## The Reynolds Number

The Reynolds number Re is a dimensionless number, the ratio of inertial forces to viscous forces i.e. where

• is the mean relative velocity between object and fluid (m/s).

• is a characteristic linear dimension (m).

• is the dynamic viscosity of the fluid (kg/ms).

• is the density of the fluid (kg/m³).

Expressions such as those above are used in dimensional analysis, and the Reynolds number is used to distinguish between smooth/laminar or turbulent flow. Laminar flow occurs at low Reynolds numbers, where viscous forces are dominant, and is characterized by smooth, constant fluid motion, while turbulent flow occurs at high Reynolds numbers and is dominated by inertial forces, which tends to produce chaotic eddies and vortices.
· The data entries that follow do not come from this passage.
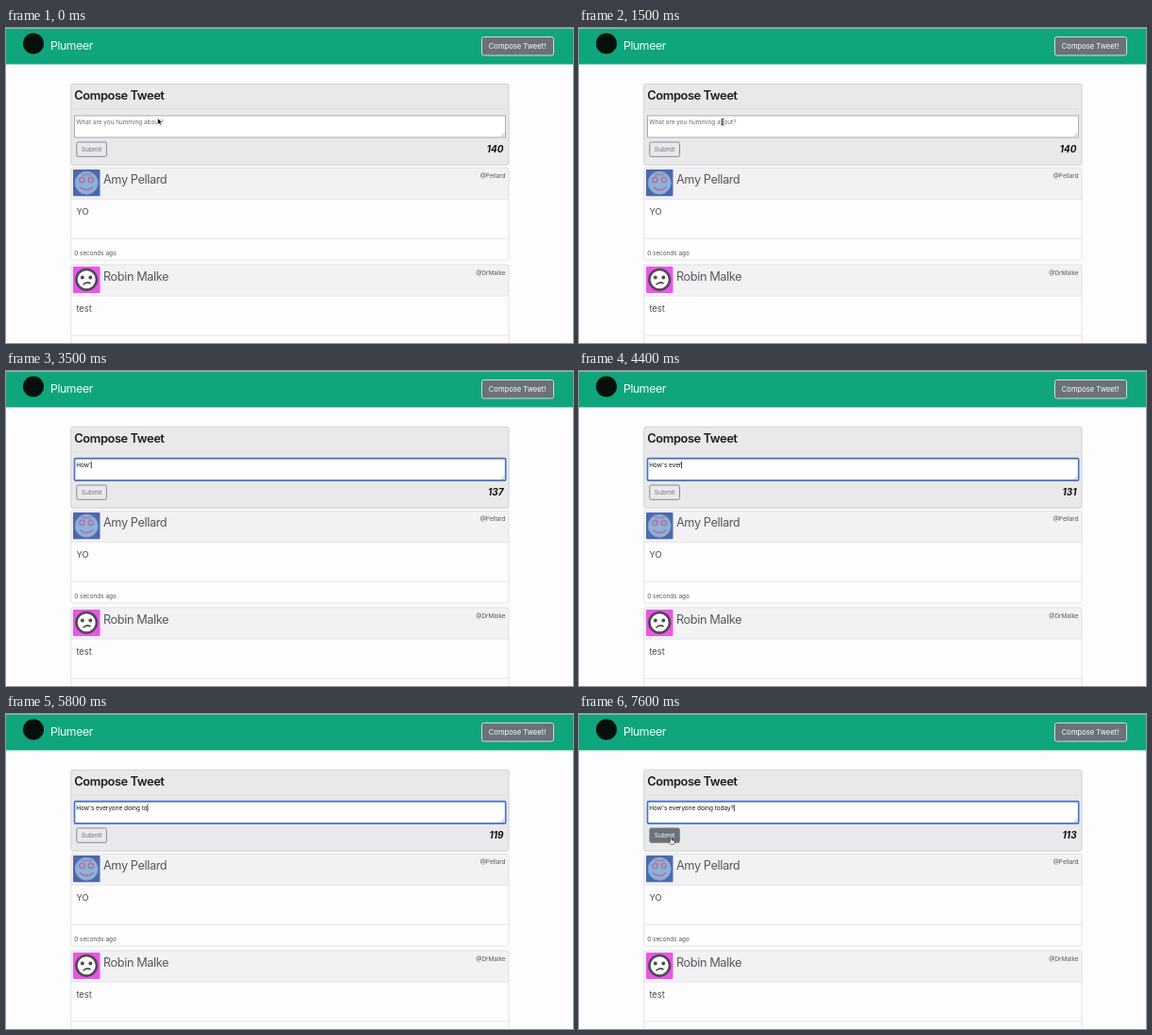
Recreate the animation shown at these times as an HTML page. Size 600 by 334 pixels, loop 8000 ms.

```html
<!DOCTYPE html>
<html lang="en">
<head>
<meta charset="utf-8">
<title>Compose</title>
<style>
html, body { margin: 0; width: 100%; height: 100%; overflow: hidden; background: #fdfcfe; }
svg { display: block; width: 100vw; height: 100vh; }
text { font-family: Inter, "Liberation Sans", sans-serif; fill: #55585d; white-space: pre; }
.brand { font-size: 12.2px; letter-spacing: -.03em; fill: #f4fffb; }
.head { font-size: 12.8px; font-weight: 600; letter-spacing: -.03em; fill: #1b1c1f; }
.name { font-size: 12.7px; letter-spacing: -.03em; }
.small { font-size: 6.4px; }
.body { font-size: 9.3px; fill: #4a4c50; }
.btn { font-size: 6.6px; }
.count { font-size: 10px; font-weight: 700; font-style: italic; fill: #111; }
.end { text-anchor: end; }
</style>
</head>
<body>
<svg viewBox="0 0 600 334" xmlns="http://www.w3.org/2000/svg">
  <rect width="600" height="334" fill="#fdfcfe"/>
  <rect width="600" height="38.5" fill="#0fa57d"/>
  <rect width="600" height="1" fill="#7fb5a4"/>
  <circle cx="29" cy="16.5" r="11" fill="#05100c"/>
  <text class="brand" x="47" y="22.6">Plumeer</text>
  <rect x="503.5" y="9.5" width="76" height="19.5" rx="2" fill="#6b717a" stroke="#d3dcdb"/>
  <text x="510.8" y="22" font-size="7.6" style="fill:#fff">Compose Tweet!</text>

  <rect x="68.7" y="59.3" width="463.4" height="86" rx="2" fill="#e9e8ea" stroke="#cbcacd" stroke-width=".8"/>
  <text class="head" x="72.3" y="76">Compose Tweet</text>
  <path d="M72.5 86H528.5" stroke="#d7d6d9" stroke-width=".8"/>
  <rect x="72.5" y="93" width="456" height="23" fill="#fff" stroke="#a5a5a8" stroke-width=".9"/>
  <path d="M524 115L527.5 111.5M526 115L527.5 113.5" stroke="#77777a" stroke-width=".5"/>
  <rect id="focus" x="72.5" y="92.7" width="456.2" height="23.4" rx="1.2" fill="none" stroke="#4678c8" stroke-width="1.7"/>
  <text id="hint" class="small" x="74.3" y="102" style="fill:#6a6b6f">What are you humming about?</text>
  <text id="entry" class="small" x="74.3" y="102" style="fill:#111"></text>
  <rect id="caret" y="96" width=".8" height="7.4" fill="#111"/>
  <rect id="submit" x="74.8" y="121" width="31.6" height="15.3" rx="1.6" fill="#6b717a" stroke="#7b8087" stroke-width=".9"/>
  <text id="label" class="btn" x="79.8" y="131.1">Submit</text>
  <text id="count" class="count end" x="526.6" y="132.1"></text>

  <g id="posts"></g>

  <g id="mouse">
    <path id="arrow" d="M0 0V6.8L1.6 5.4L2.7 7.8L3.8 7.3L2.8 5L5 4.9Z" fill="#111" stroke="#fff" stroke-width=".5"/>
    <path id="beam" d="M-1.6 -3.4Q0 -3.4 0 -2.4Q0 -3.4 1.6 -3.4M0 -2.6V2.8M-1.6 3.6Q0 3.6 0 2.6Q0 3.6 1.6 3.6" fill="none" stroke="#222" stroke-width=".9"/>
    <path id="hand" d="M-.8 0Q0 -.8 .7 0V2.7L3.2 3.3Q4 3.6 3.8 4.6L3.2 7.2H-.6L-2.5 4.7Q-2.4 3.7 -.8 4.6Z" fill="#fff" stroke="#222" stroke-width=".6"/>
  </g>
</svg>
<script>
const LOOP = 8000, STEP = 100;
const MESSAGE = "How's everyone doing today?";
const $ = id => document.getElementById(id);

const avatars = [
  `<rect x="71" y="150" width="28.5" height="28.3" rx="1" fill="#5068ac"/>
   <circle cx="85.2" cy="164.2" r="12" fill="#87b4dc" stroke="#79a3d4"/>
   <g fill="none" stroke="#b9749f" stroke-width="1.7">
   <circle cx="80.5" cy="161" r="2.6"/><circle cx="89.8" cy="161" r="2.6"/>
   <path d="M78 168.5Q85.2 174.5 92.5 168.5M80 155.5H90.5"/></g>`,
  `<rect x="71" y="253" width="28.5" height="28" rx="1" fill="#ea55e8"/>
   <circle cx="85.2" cy="266.8" r="10.8" fill="#fafafa" stroke="#4d4a50" stroke-width="2.6"/>
   <g fill="#4d4a50"><circle cx="80.8" cy="264.5" r="1.9"/><circle cx="89.3" cy="264.5" r="1.9"/></g>
   <path d="M81.5 272.2Q85.5 268.2 89.5 271" fill="none" stroke="#4d4a50" stroke-width="1.6"/>`
];

function post(y, name, handle, body, avatar) {
  return `<rect x="68.7" y="${y}" width="463.4" height="97.8" rx="2" fill="#fdfcfe"/>
    <rect x="68.7" y="${y}" width="463.4" height="33.2" fill="#f2f1f3"/>
    <path d="M68.7 ${y + 33.2}H532.1M68.7 ${y + 75}H532.1" stroke="#e2e1e4" stroke-width=".8"/>
    <rect x="68.7" y="${y}" width="463.4" height="97.8" rx="2" fill="none" stroke="#dddce0" stroke-width=".8"/>
    ${avatar}
    <text class="name" x="103" y="${y + 17.1}">${name}</text>
    <text class="small end" x="528.5" y="${y + 10.7}">${handle}</text>
    <text class="body" x="74.4" y="${y + 49.8}">${body}</text>
    <text class="small" x="72.2" y="${y + 92.3}">0 seconds ago</text>`;
}
$("posts").innerHTML =
  post(148.3, "Amy Pellard", "@Pellard", "YO", avatars[0]) +
  post(250.9, "Robin Malke", "@DrMalke", "test", avatars[1]);

// Moment at which each character is pressed
const keys = [...MESSAGE].map((_, i) =>
  i < 4 ? [3000, 3200, 3300, 3500][i] :
  i < 18 ? 3700 + (i - 4) * 120 :
  i < 26 ? 5400 + (i - 18) * 90 : 6500);
const FOCUS = 2100;
const typedAt = t => keys.filter(k => k <= t).length;

// time, x, y
const path = [
  [0, 160.5, 95.5], [700, 154.5, 99], [900, 154, 99.3], [1700, 151.3, 99.6],
  [6900, 151.3, 99.6], [7200, 118, 116], [7500, 97.3, 131], [LOOP, 97.3, 131]
];
const clamp = v => Math.max(0, Math.min(1, v));

function mouseAt(t) {
  const i = path.findIndex(p => p[0] > t);
  const [a, b] = [path[i - 1], path[i]];
  const k = (t - a[0]) / (b[0] - a[0]);
  return [a[1] + (b[1] - a[1]) * k, a[2] + (b[2] - a[2]) * k];
}

const show = (id, on) => $(id).setAttribute("visibility", on ? "visible" : "hidden");

function draw(t) {
  const n = typedAt(t);
  $("entry").textContent = MESSAGE.slice(0, n);
  show("hint", n === 0);
  $("count").textContent = 140 - typedAt(t - 150);
  $("focus").setAttribute("opacity", clamp((t - 1800) / 300));

  const last = n ? keys[n - 1] : FOCUS;
  show("caret", t >= FOCUS && (t - last) % 1000 < 500);
  $("caret").setAttribute("x", 74.2 + (n ? $("entry").getComputedTextLength() : 0));

  const [x, y] = mouseAt(t);
  const hover = t > 7000 && x < 106.5 && y > 121;
  const beam = t >= 1000 && y < 116.5;
  const visible = t < keys[0] || t >= 7000;
  $("mouse").setAttribute("transform", `translate(${x} ${y})`);
  show("hand", visible && hover);
  show("beam", visible && beam);
  show("arrow", visible && !hover && !beam);
  $("submit").setAttribute("fill-opacity", hover ? clamp((t - 7250) / 200) : 0);
  $("label").style.fill = hover ? "#fff" : "#6b717a";
}

const start = performance.now();
function frame() {
  const t = (performance.now() - start) % LOOP;
  draw(Math.floor(t / STEP) * STEP);
  requestAnimationFrame(frame);
}
frame();
</script>
</body>
</html>
```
Reynolds numbers are not uniquely defined, but may be specific to a situation. They generally take into account density, viscosity, velocity and a length. For pipes the length may be the radius and for aircraft or ships, the length or width may be used. For flow in a pipe or a sphere moving in a fluid the internal diameter is generally used today. For fluids of variable density (e.g. compressible gases) or variable viscosity (non-Newtonian fluids) special rules apply.

For flow in a circular pipe or tube or flow around a sphere in a fluid (also falling bodies), the Reynolds number is generally defined as where:

• D is the diameter of the pipe (m).

• A is the pipe cross-sectional area (m²).

• V is the velocity of fluid relative to pipe or fluid (m/s)